The Canadian-based backer of the proposed Jordan Cove liquefied natural gas (LNG) export terminal and Pacific Connector transmission pipeline tying it to the western gas grid said on Friday that FERC has delayed until June the date for completing the project’s draft environmental impact statement (DEIS). In an environment of depressed global oil prices the delay may prove to be even more problematic.

Veresen and the Jordan Cove project officials are downplaying the significance of either at this point. In fact, a Canada-based executive told NGI on Friday that the project sponsors are still expecting to have some binding agreements with two to four customers to announce this year to replace the nonbinding agreements now in place (see Daily GPI, Oct. 11, 2013).

The Calgary, Alberta-based project sponsors anticipated that the original schedule calling for a Feb. 27 release of the DEIS from the Federal Energy Regulatory Commission “was under pressure,” according to Veresen CEO Don Althoff. He said the move is not a surprise or a concern at this point.

“While we are disappointed in the revised [FERC DEIS] schedule, we are not surprised or concerned, and we look forward to receiving our final EIS in June,” Althoff said.

With the decline in oil prices and an array of competitors lined up in Western Canada seeking to market British Columbia’s abundant, albeit remote, shale gas, Jordan Cove and a second Oregon LNG export project last fall pushed forward on all fronts — permitting and lining up customers for their proposed export terminals (see Daily GPI, Nov. 4, 2014).
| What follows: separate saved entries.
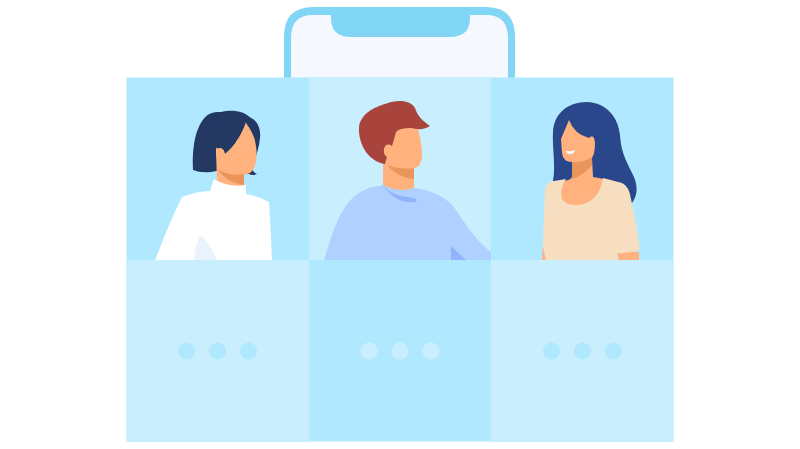
<!DOCTYPE html>
<html lang="en">
<head>
<meta charset="utf-8">
<title>Group video call</title>
<style>
:root {
  --page: #ffffff;
  --frame: #80d6f4;
  --screen: #f5f9ff;
  --tile: #b0e9ff;
  --tile-light: #c9effe;
  --skin: #ffb27d;
  --skin-shade: #e8945b;
  --navy: #233862;
  --blue-hair: #2b478b;
  --red-hair: #a9443c;
  --sweater: #b0d0ff;
  --sweater-shade: #91b3fa;
  --turtleneck: #ffffff;
  --turtleneck-shade: #ebf3fe;
  --tee: #f8dec1;
}
html, body { margin: 0; padding: 0; background: var(--page); overflow: hidden; }
svg { display: block; width: 800px; height: 449px; }
.frame { fill: var(--frame); }
.screen { fill: var(--screen); }
.tile { fill: var(--tile); }
.tile-light { fill: var(--tile-light); }
.skin { fill: var(--skin); }
.skin-shade { fill: var(--skin-shade); }
.navy { fill: var(--navy); }
.blue-hair { fill: var(--blue-hair); }
.red-hair { fill: var(--red-hair); }
.sweater { fill: var(--sweater); }
.sweater-shade { fill: var(--sweater-shade); }
.turtleneck { fill: var(--turtleneck); }
.turtleneck-shade { fill: var(--turtleneck-shade); }
.tee { fill: var(--tee); }
.smile { fill: var(--page); }
</style>
</head>
<body>
<svg viewBox="0 0 800 449" role="img" aria-label="Three people in a group video call on a phone, with three participants still waiting">
  <defs>
    <clipPath id="top-row"><rect x="126" y="77" width="548" height="183"/></clipPath>
    <clipPath id="middle-tile"><rect x="309" y="77" width="182" height="183"/></clipPath>
    <g id="waiting-dots">
      <circle cx="-31" cy="0" r="8.6"/>
      <circle cx="0" cy="0" r="8.6"/>
      <circle cx="31" cy="0" r="8.6"/>
    </g>
  </defs>

  <g id="phone">
    <path class="frame" d="M284 78V37Q284 7 313 7H486Q515 7 515 37V78Z"/>
    <path class="screen" d="M291 78V38Q291 15 313 15H486Q508 15 508 38V78Z"/>
    <path class="frame" d="M331 14H470V18Q470 37 450 37H351Q331 37 331 18Z"/>
  </g>

  <g id="call-grid">
    <rect class="tile" x="126.500" y="77.500" width="547" height="364"/>
    <rect class="tile-light" x="309" y="77.500" width="182" height="182.500"/>
    <rect class="tile-light" x="126.500" y="260" width="182.500" height="182"/>
    <rect class="tile-light" x="491" y="260" width="182.500" height="182"/>
  </g>

  <g id="woman-in-turtleneck" clip-path="url(#top-row)">
    <path class="navy" d="M193 170C192 155 194 138 198 129C203 116 210 111 221 112C232 109 244 111 251 118C258 121 261 130 260 138C259 150 254 161 252 168C253 172 255 173 257 174Q253 176 249 174L222 170L211 172Q200 173 193 170Z"/>
    <path class="skin" d="M216 146L246 123C251 130 255 137 256 146C258 160 255 173 247 174Q245 175 244 174V188H217Z"/>
    <path class="skin-shade" d="M217 169Q230 177 244 174V185Q227 183 217 169Z"/>
    <path class="navy" d="M214 147Q222 149 224 153C235 147 243 133 247 122L226 116L212 130Z"/>
    <path class="skin" d="M216 150Q222 145 225 153Q234 148 238 138L240 158L222 169Q215 161 216 150Z"/>
    <path class="navy" d="M225 154C234 147 241 134 245 123L241 120L222 140Z"/>
    <path class="skin" d="M225 154C235 147 242 133 246 122L250 140L240 162Z"/>
    <path class="turtleneck" d="M214 179Q229 188 246 185V194Q258 196 269 202Q271 232 272 261H155C163 239 172 217 182 197Q198 191 210 191Z"/>
    <path class="turtleneck-shade" d="M194 261Q195 246 200 236Q208 238 217 261Z"/>
  </g>

  <g id="man-in-sweater" clip-path="url(#middle-tile)">
    <path class="skin" d="M385 140L397 124H416Q422 138 422 157Q421 167 414 168V192H383V160Z"/>
    <path class="skin-shade" d="M387 165Q400 170 414 168V179Q398 178 387 165Z"/>
    <path class="red-hair" d="M385 164C370 162 358 146 359 127C361 113 375 107 385 104C397 99 411 100 415 108C418 117 423 121 430 126Q423 131 411 128Q399 128 396 132Q394 140 392 146Q386 142 384 149Q383 154 387 157Z"/>
    <path class="sweater" d="M324 261C330 239 337 217 348 203Q359 188 383 185Q399 193 414 188Q439 191 453 206C467 226 478 244 494 254V261Z"/>
    <path class="sweater-shade" d="M383 185Q391 196 414 198Q418 200 415 202Q395 204 383 185Z"/>
    <path class="sweater-shade" d="M451 246L467 261H451Z"/>
  </g>

  <g id="woman-in-tee" clip-path="url(#top-row)">
    <path class="blue-hair" d="M553 181C556 166 552 147 553 132C554 113 568 102 587 102C607 103 618 117 620 135C621 154 628 164 634 177Q640 192 632 203L608 198Z"/>
    <path class="skin" d="M561 139L569 120Q574 134 589 138Q594 133 595 143Q595 153 592 158L593 177L604 179Q603 204 580 206Q564 207 560 196L562 181Q570 181 572 177V162Q563 162 562 153Z"/>
    <path class="skin-shade" d="M572 162Q584 163 592 157V165Q583 176 572 179Z"/>
    <path class="smile" d="M566 151Q571 152 575 150Q574 154 570 154Q566 154 566 151Z"/>
    <path class="skin" d="M543 245H549V261H542ZM617 252H639V261H619Z"/>
    <path class="tee" d="M546 261L543 246Q544 213 545 190Q545 183 554 181L566 179Q559 191 562 199Q566 206 579 205Q599 202 603 178L622 183Q629 186 631 199Q637 225 640 250Q628 254 617 253L619 261Z"/>
  </g>

  <g id="waiting-participants">
    <use href="#waiting-dots" x="217.500" y="351" class="tile"/>
    <use href="#waiting-dots" x="400" y="351" class="tile-light"/>
    <use href="#waiting-dots" x="582.500" y="351" class="tile"/>
  </g>
</svg>
</body>
</html>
A coastal project at Coos Bay along Oregon’s south-central coast, the 1.2 Bcf/d Jordan Cove project is slated to be a tolling facility with prices linked to Henry Hub, not global oil. It includes a 1 Bcf/d transmission pipeline, Pacific Connector, as well as an adjacent gas-fired generation plant. Last November, Project Manager Bob Braddock told NGI that he expected FERC’s DEIS “within the next few days.” That was before Thanksgiving and turned out to be wrong.

More recently, NGI asked Braddock about the impact of the oil price decline on the project’s development, and he was unconcerned, adding that FERC had not requested any new information as a result of the steep price drop, and Jordan Cove’s prospective customers are not raising the issue.

“In my opinion, the utilities we are seeking as customers have very long time horizons, and short-term price swings are part of the long-term economic environment they must deal with,” Braddock said. “If you believe that current prices for oil will last for the next third of a century, it might impact our customers’ thinking.”

A financial executive with Veresen reiterated the same arguments late last Friday. “Our potential buyers take a long-term view of the world, and they would be buying gas five years from now and for a 20-year period,” she said, adding that it is unlikely crude oil will be staying at current price levels for a long time.

“They also like a diversity of supply sources, and they like North America and the fact that Jordan Cove is on the West Coast and not the Gulf of Mexico, and we are in some detailed discussions with customers as we speak.”

Veresen has set a target of inking at least one potential offtake customer in the first quarter, said the executive, adding that it could be between two and four customers and for volumes of gas that total about a quarter of the proposed Jordan Cove throughput capacity. She also said the initial deals are expected to be with large Asian utilities.